Income, however, is not keeping up: the latest reading of hourly wages showed an increase of 5.2% in July compared to a year earlier, which means that inflation generally wiped out the increase in income.
‘Find out what your expenses are’
If you’re one of those who turn to saving to meet their daily needs, experts say it might be time to take a closer look at your income and expenses.
The ideal solution is to increase your income, said certified financial planner Douglas Boneparth, president of Bone Fide Wealth in New York. “Optimizing turnover – how much you earn – can really help,” he said.
If that’s not a viable option, then you really need to look at your spending, Boneparth said.
“Find out what your expenses are,” Boneparth said.
“A lot of people probably haven’t done this exercise,” he said. “Really go back and look at three or six months of your spending and figure out what needs to stay and what needs to go.”
While turning to savings to meet living expenses isn’t ideal, it’s better than going into debt to do so, Boneparth said.
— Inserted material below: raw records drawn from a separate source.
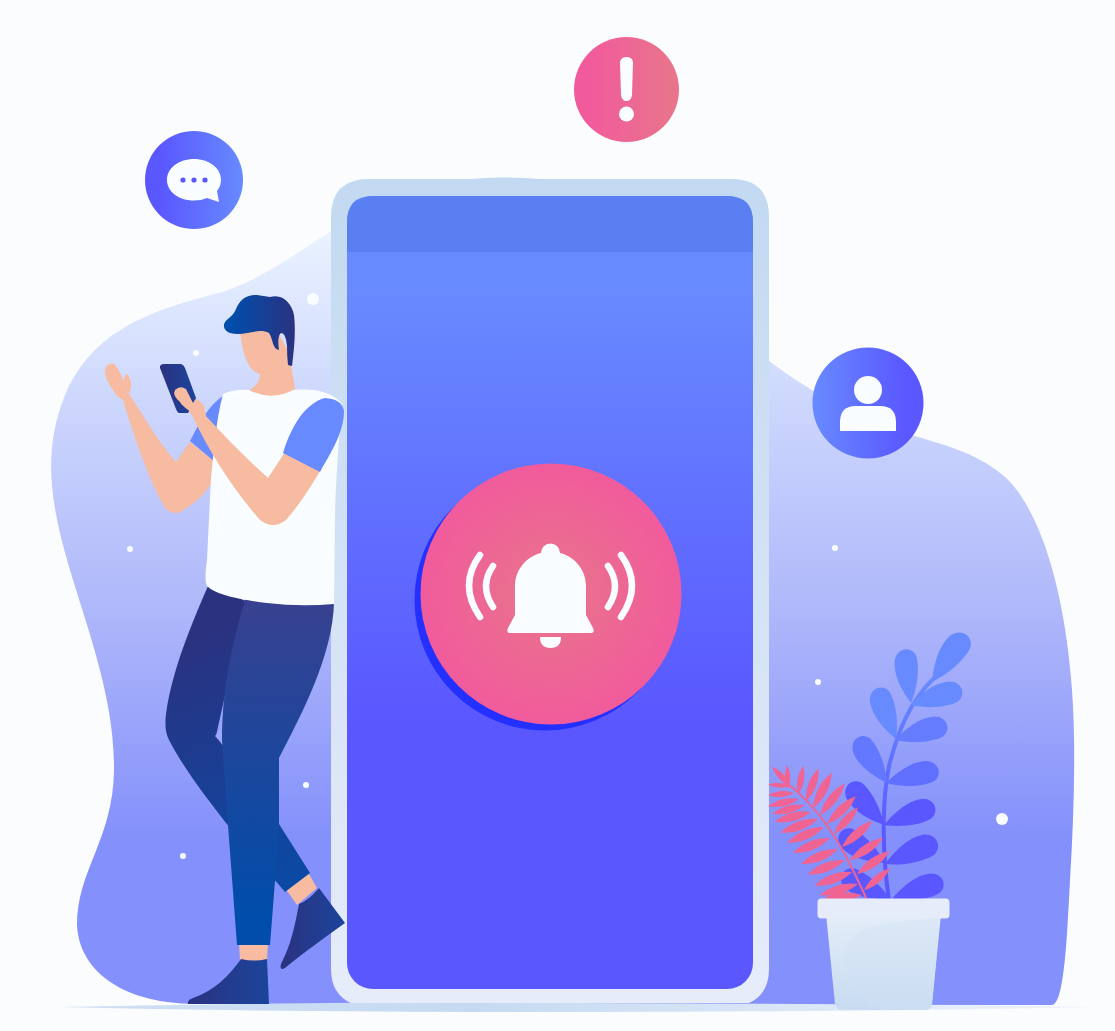
<!DOCTYPE html>
<html lang="en">
<head>
<meta charset="utf-8">
<title>Mobile notification illustration</title>
<style>
:root{--paper:#fafcfe;--white:#fafdff;--sky:#688aff;--indigo:#5a57ff;--shade:#2430ff;--header:#5a7ff2;--pink:#f15b9c;--coral:#e8768a;--fern:#ef6493;--skin:#f6bba0;--navy:#2b3280;--denim:#38418f;--ocean:#004dab;--ice:#c2d9f1;--frost:#e6ecfa}
html,body{margin:0;height:100%;overflow:hidden;background:var(--paper)}
svg{display:block;width:1115px;height:1031px}
.white{fill:var(--white)}
.skin{fill:var(--skin)}
.fern{fill:var(--fern)}
.indigo{fill:var(--indigo)}
.sky{fill:var(--sky)}
.waves{fill:none;stroke:var(--white);stroke-width:6.5;stroke-linecap:round}
</style>
</head>
<body>
<svg viewBox="0 0 1115 1031" role="img" aria-label="Man leaning on a giant phone that shows a ringing notification bell">
<defs>
<linearGradient id="blob-fill" gradientUnits="userSpaceOnUse" x1="0" y1="230" x2="0" y2="840">
<stop offset="0" stop-color="#eaf3ff"/><stop offset=".28" stop-color="#cdd7fd"/><stop offset=".6" stop-color="#b1bafa"/><stop offset="1" stop-color="#8490fb"/>
</linearGradient>
<linearGradient id="frame-fill" x1="0" y1="0" x2="0" y2="1"><stop offset="0" stop-color="var(--ice)"/><stop offset="1" stop-color="var(--frost)"/></linearGradient>
<linearGradient id="screen-fill" gradientUnits="userSpaceOnUse" x1="0" y1="290" x2="0" y2="720"><stop offset="0" stop-color="var(--sky)"/><stop offset="1" stop-color="var(--indigo)"/></linearGradient>
<linearGradient id="chat-fill"><stop offset=".15" stop-color="var(--indigo)"/><stop offset="1" stop-color="var(--sky)"/></linearGradient>
<linearGradient id="user-fill"><stop offset="0" stop-color="var(--sky)"/><stop offset=".85" stop-color="var(--indigo)"/></linearGradient>
<linearGradient id="alert-fill"><stop offset=".15" stop-color="var(--pink)"/><stop offset="1" stop-color="var(--coral)"/></linearGradient>
<radialGradient id="bell-fill"><stop offset="0" stop-color="var(--coral)"/><stop offset="1" stop-color="var(--pink)"/></radialGradient>
<linearGradient id="hair-fill"><stop offset=".1" stop-color="var(--ocean)"/><stop offset="1" stop-color="var(--navy)"/></linearGradient>
<linearGradient id="shoe-fill"><stop offset="0" stop-color="var(--navy)"/><stop offset="1" stop-color="#1b449b"/></linearGradient>
<linearGradient id="front-leg-fill" gradientUnits="userSpaceOnUse" x1="0" y1="600" x2="0" y2="920"><stop offset="0" stop-color="var(--denim)"/><stop offset="1" stop-color="var(--ocean)"/></linearGradient>
<linearGradient id="back-leg-fill" gradientUnits="userSpaceOnUse" x1="180" y1="640" x2="290" y2="890"><stop offset="0" stop-color="var(--navy)"/><stop offset="1" stop-color="#0a4aa5"/></linearGradient>
<linearGradient id="pot-fill" x1="0" y1="0" x2="0" y2="1"><stop offset="0" stop-color="#e4edf8"/><stop offset="1" stop-color="#c7dbf1"/></linearGradient>
<linearGradient id="pot-light" x1="0" y1="0" x2="0" y2="1"><stop offset="0" stop-color="#dce8f6"/><stop offset="1" stop-color="#cbddf2"/></linearGradient>
<linearGradient id="ground-fill"><stop offset="0" stop-color="#cfdff3"/><stop offset=".4" stop-color="#c5daf2"/><stop offset="1" stop-color="#eef3fb"/></linearGradient>
<linearGradient id="stem-fill" gradientUnits="userSpaceOnUse" x1="0" y1="680" x2="0" y2="840"><stop offset="0" stop-color="var(--sky)"/><stop offset="1" stop-color="var(--indigo)"/></linearGradient>
<path id="frond" d="M0 0Q-9-20 0-40Q9-20 0 0Z"/>
<path id="leaf" d="M0 0C-8-14-14-30-11-44C-8-56 7-58 11-46C13-33 8-14 0 0Z"/>
</defs>

<path id="backdrop" fill="url(#blob-fill)" d="M331 231C290 258 255 283 215 294C150 311 93 330 65 395C44 447 49 496 66 556C83 618 115 694 114 770C113 840 77 870 77 925C79 968 118 1003 195 1004L1052 1005C1064 1005 1067 940 1070 880C1074 815 1076 745 1072 690C1066 603 1044 512 1004 476C962 440 905 440 858 415C822 397 797 382 769 361L550 179Z"/>
<g id="sparkles" class="white">
<circle cx="313" cy="299" r="6"/><circle cx="196" cy="353" r="3"/><circle cx="130" cy="549" r="3"/><circle cx="306" cy="785" r="3"/><circle cx="183" cy="856" r="3"/><circle cx="835" cy="548" r="3"/><circle cx="818" cy="682" r="3"/><circle cx="1002" cy="819" r="6"/>
</g>
<path id="ground" fill="url(#ground-fill)" d="M60 1007Q330 1001 577 1003Q960 1004 1097 1007Q840 1012 577 1012Q260 1012 60 1007Z"/>

<g id="giant-phone">
<path fill="url(#frame-fill)" d="M331 217Q331 179 369 179H470Q500 176 540 179H731Q769 179 769 217V969Q769 994 749 1003H351Q331 994 331 969Z"/>
<rect x="347" y="196" width="406" height="793" rx="26" fill="url(#screen-fill)"/>
<path fill="var(--header)" d="M347 252V222Q347 196 373 196H727Q753 196 753 222V252Z"/>
<circle cx="545" cy="600" r="130.500" fill="var(--shade)"/>
<circle cx="551" cy="594" r="130.500" fill="url(#bell-fill)"/>
<g id="bell">
<path class="white" d="M541 553A9 9 0 1 1 560 553C576 557 586 571 586 586V615L593 628Q595 633 591 633H510Q506 633 508 628L515 615V586C515 571 525 557 541 553Z"/>
<path class="white" d="M540 637H561Q561 648 550.500 648Q540 648 540 637Z"/>
<path class="waves" d="M480 555Q458 585 480 617M493 566Q479 586 493 607M621 555Q643 585 621 617M608 566Q622 586 608 607"/>
</g>
</g>

<g id="chat-badge">
<circle cx="194" cy="180" r="49" fill="url(#chat-fill)"/>
<path class="white" d="M194 159C209 159 221 168 221 180Q221 186 217 191L219 202L207 198Q201 200.500 194 200.500C179 200.500 167 192 167 180C167 168 179 159 194 159Z"/>
<g class="indigo"><circle cx="183" cy="180" r="2.600"/><circle cx="194" cy="180" r="2.600"/><circle cx="205" cy="180" r="2.600"/></g>
</g>
<g id="alert-badge">
<circle cx="626.500" cy="89.500" r="52.500" fill="url(#alert-fill)"/>
<path class="white" d="M620 62Q621 57 626.500 57Q632 57 633 62L632 95Q631 101 626.500 101Q622 101 621 95Z"/>
<circle class="white" cx="626.500" cy="114" r="7.500"/>
</g>
<g id="contact-badge">
<circle cx="868" cy="403" r="55.500" fill="url(#user-fill)"/>
<circle class="white" cx="868" cy="390" r="14"/>
<path class="white" d="M840 431V422Q840 406 856 406H880Q896 406 896 422V431Z"/>
</g>

<g id="man">
<g id="far-arm">
<path class="skin" d="M117 396C112 388 104 379 105 370Q107 362 114 364C119 369 121 375 124 381Q124 375 127 374C132 380 132 387 129 394C144 416 160 445 176 462L190 442L213 460L211 484C200 500 188 508 178 513Q169 514 164 506C149 480 135 440 123 400Z"/>
<path class="sky" d="M224 395C207 407 199 424 190 441L215 462Z"/>
</g>
<g id="back-leg">
<path class="skin" d="M285 888L309 874L317 888L297 905Z"/>
<path fill="url(#shoe-fill)" d="M299 904Q309 900 319 888L345 923C320 941 303 953 285 968Q279 971 281 964C291 945 295 925 299 904Z"/>
<path fill="url(#back-leg-fill)" d="M208 586C192 623 172 670 166 714Q164 731 169 740C184 769 206 797 226 823L285 892L310 873L279 824L216 736L246 601Z"/>
<path fill="#9da7fb" d="M215 736L221 729L223 745Z"/>
</g>
<g id="front-leg">
<path class="skin" d="M239 942H268L267 961H240Z"/>
<path fill="url(#shoe-fill)" d="M241 959Q254 962 267 959L269 1004H188Q187 1000 193 998C214 991 229 976 241 959Z"/>
<path fill="url(#front-leg-fill)" d="M246 597L334 602C333 654 303 712 279 758V830L270 945H237L228 825L222 740C222 686 233 640 246 597Z"/>
</g>
<path id="shirt" class="white" d="M223 394Q234 389 252 390H295C314 388 333 392 342 404C338 450 336 480 335 515L334 604Q300 607 267 603C245 600 217 596 207 586Q204 580 207 560L211 478C214 450 216 420 223 394Z"/>
<g id="near-arm">
<path class="skin" d="M192 415C184 406 174 401 174 393Q179 384 187 389L203 405L205 415C227 439 248 460 268 478L285 452L320 471C309 490 299 505 286 520Q273 530 260 520C235 491 211 456 192 415Z"/>
<path class="sky" d="M283 453C292 424 306 403 325 398Q342 399 344 411C344 433 330 454 320 472Z"/>
</g>
<g id="handset">
<path fill="url(#shoe-fill)" d="M160 366Q161 364 164 364L181 364Q184 365 185 368L196 398L188 413L179 413Q177 412 176 409L160 368Z"/>
<path class="skin" d="M196 419C190 409 182 407 180 402Q172 395 175 390Q180 385 186 389L193 403L195 400Q203 402 204 406L206 416Z"/>
</g>
<g id="head">
<path class="skin" d="M240 332L275 328L289 352L295 389Q272 402 249 390Q260 385 260 374C248 372 242 351 240 332Z"/>
<path fill="url(#hair-fill)" d="M224 327C223 319 232 319 236 309Q242 294 257 295L270 297C283 293 292 304 294 315C296 332 294 350 292 366L288 365Q287 357 287 346Q286 333 281 333Q277 336 279 350C272 349 273 338 269 333C258 327 245 337 230 333Q225 331 224 327Z"/>
</g>
</g>

<g id="potted-plant">
<g id="blue-branch">
<path fill="none" stroke="url(#stem-fill)" stroke-width="4" d="M889 900C883 860 881 805 889 766C897 735 908 703 935 677"/>
<g class="sky">
<use href="#leaf" transform="translate(932 682) rotate(35) scale(1.080)"/>
<use href="#leaf" transform="translate(910 705) rotate(73)"/>
<use href="#leaf" transform="translate(911 703) rotate(-7)"/>
<use href="#leaf" transform="translate(896 739) rotate(-21)"/>
</g>
<use href="#leaf" fill="#657cff" transform="translate(895 740) rotate(73)"/>
<use href="#leaf" fill="#6478ff" transform="translate(887 783) rotate(-34)"/>
<use href="#leaf" fill="#616fff" transform="translate(886 783) rotate(75)"/>
<g class="indigo">
<use href="#leaf" transform="translate(884 825) rotate(-41)"/>
<use href="#leaf" transform="translate(884 825) rotate(69)"/>
<use href="#leaf" transform="translate(885 863) rotate(-57)"/>
<use href="#leaf" transform="translate(885 864) rotate(66) scale(1.050)"/>
<use href="#leaf" transform="translate(890 899) rotate(-63)"/>
<use href="#leaf" transform="translate(892 899) rotate(70)"/>
</g>
</g>
<g id="pink-fern" class="fern">
<path fill="none" stroke="var(--fern)" stroke-width="2" d="M867 900C850 862 828 815 788 784"/>
<use href="#frond" transform="translate(791 787) rotate(-43) scale(.7)"/>
<use href="#frond" transform="translate(788 789) rotate(-2) scale(.6)"/>
<use href="#frond" transform="translate(798 795) rotate(10) scale(.75)"/>
<use href="#frond" transform="translate(806 801) rotate(21) scale(.88)"/>
<use href="#frond" transform="translate(813 808) rotate(28)"/>
<use href="#frond" transform="translate(820 815) rotate(38)"/>
<use href="#frond" transform="translate(827 824) rotate(46)"/>
<use href="#frond" transform="translate(834 834) rotate(42) scale(.9)"/>
<use href="#frond" transform="translate(842 847) rotate(49)"/>
<use href="#frond" transform="translate(850 860) rotate(56)"/>
<use href="#frond" transform="translate(857 874) rotate(55)"/>
<use href="#frond" transform="translate(864 890) rotate(50) scale(.85)"/>
<use href="#frond" transform="translate(790 786) rotate(-86) scale(.55)"/>
<use href="#frond" transform="translate(794 793) rotate(-95) scale(.65)"/>
<use href="#frond" transform="translate(799 799) rotate(-103) scale(.8)"/>
<use href="#frond" transform="translate(805 805) rotate(-105) scale(.85)"/>
<use href="#frond" transform="translate(811 812) rotate(-105) scale(.95)"/>
<use href="#frond" transform="translate(818 819) rotate(-110)"/>
<use href="#frond" transform="translate(824 827) rotate(-113)"/>
<use href="#frond" transform="translate(830 838) rotate(-112)"/>
<use href="#frond" transform="translate(838 849) rotate(-112)"/>
<use href="#frond" transform="translate(845 860) rotate(-111)"/>
<use href="#frond" transform="translate(852 872) rotate(-110)"/>
<use href="#frond" transform="translate(858 884) rotate(-106)"/>
<use href="#frond" transform="translate(862 895) rotate(-96)"/>
</g>
<path fill="url(#pot-fill)" d="M826 914H941L932 1004Q931 1009 926 1010H841Q836 1009 835 1004Z"/>
<path fill="url(#pot-light)" d="M940 918L932 1004Q931 1009 926 1010H881C856 1001 841 975 844 951C848 924 890 922 940 918Z"/>
<rect x="817.500" y="898.500" width="132" height="20" rx="4" fill="#e6ecf9"/>
</g>
</svg>
</body>
</html>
Nevertheless, many consumers accumulate credit card debt. The sales reached a 890 billion collective dollars in the second quarter, a jump of 13% compared to the previous year and the largest annual increase in more than 20 years, according to the Federal Reserve Bank of New York.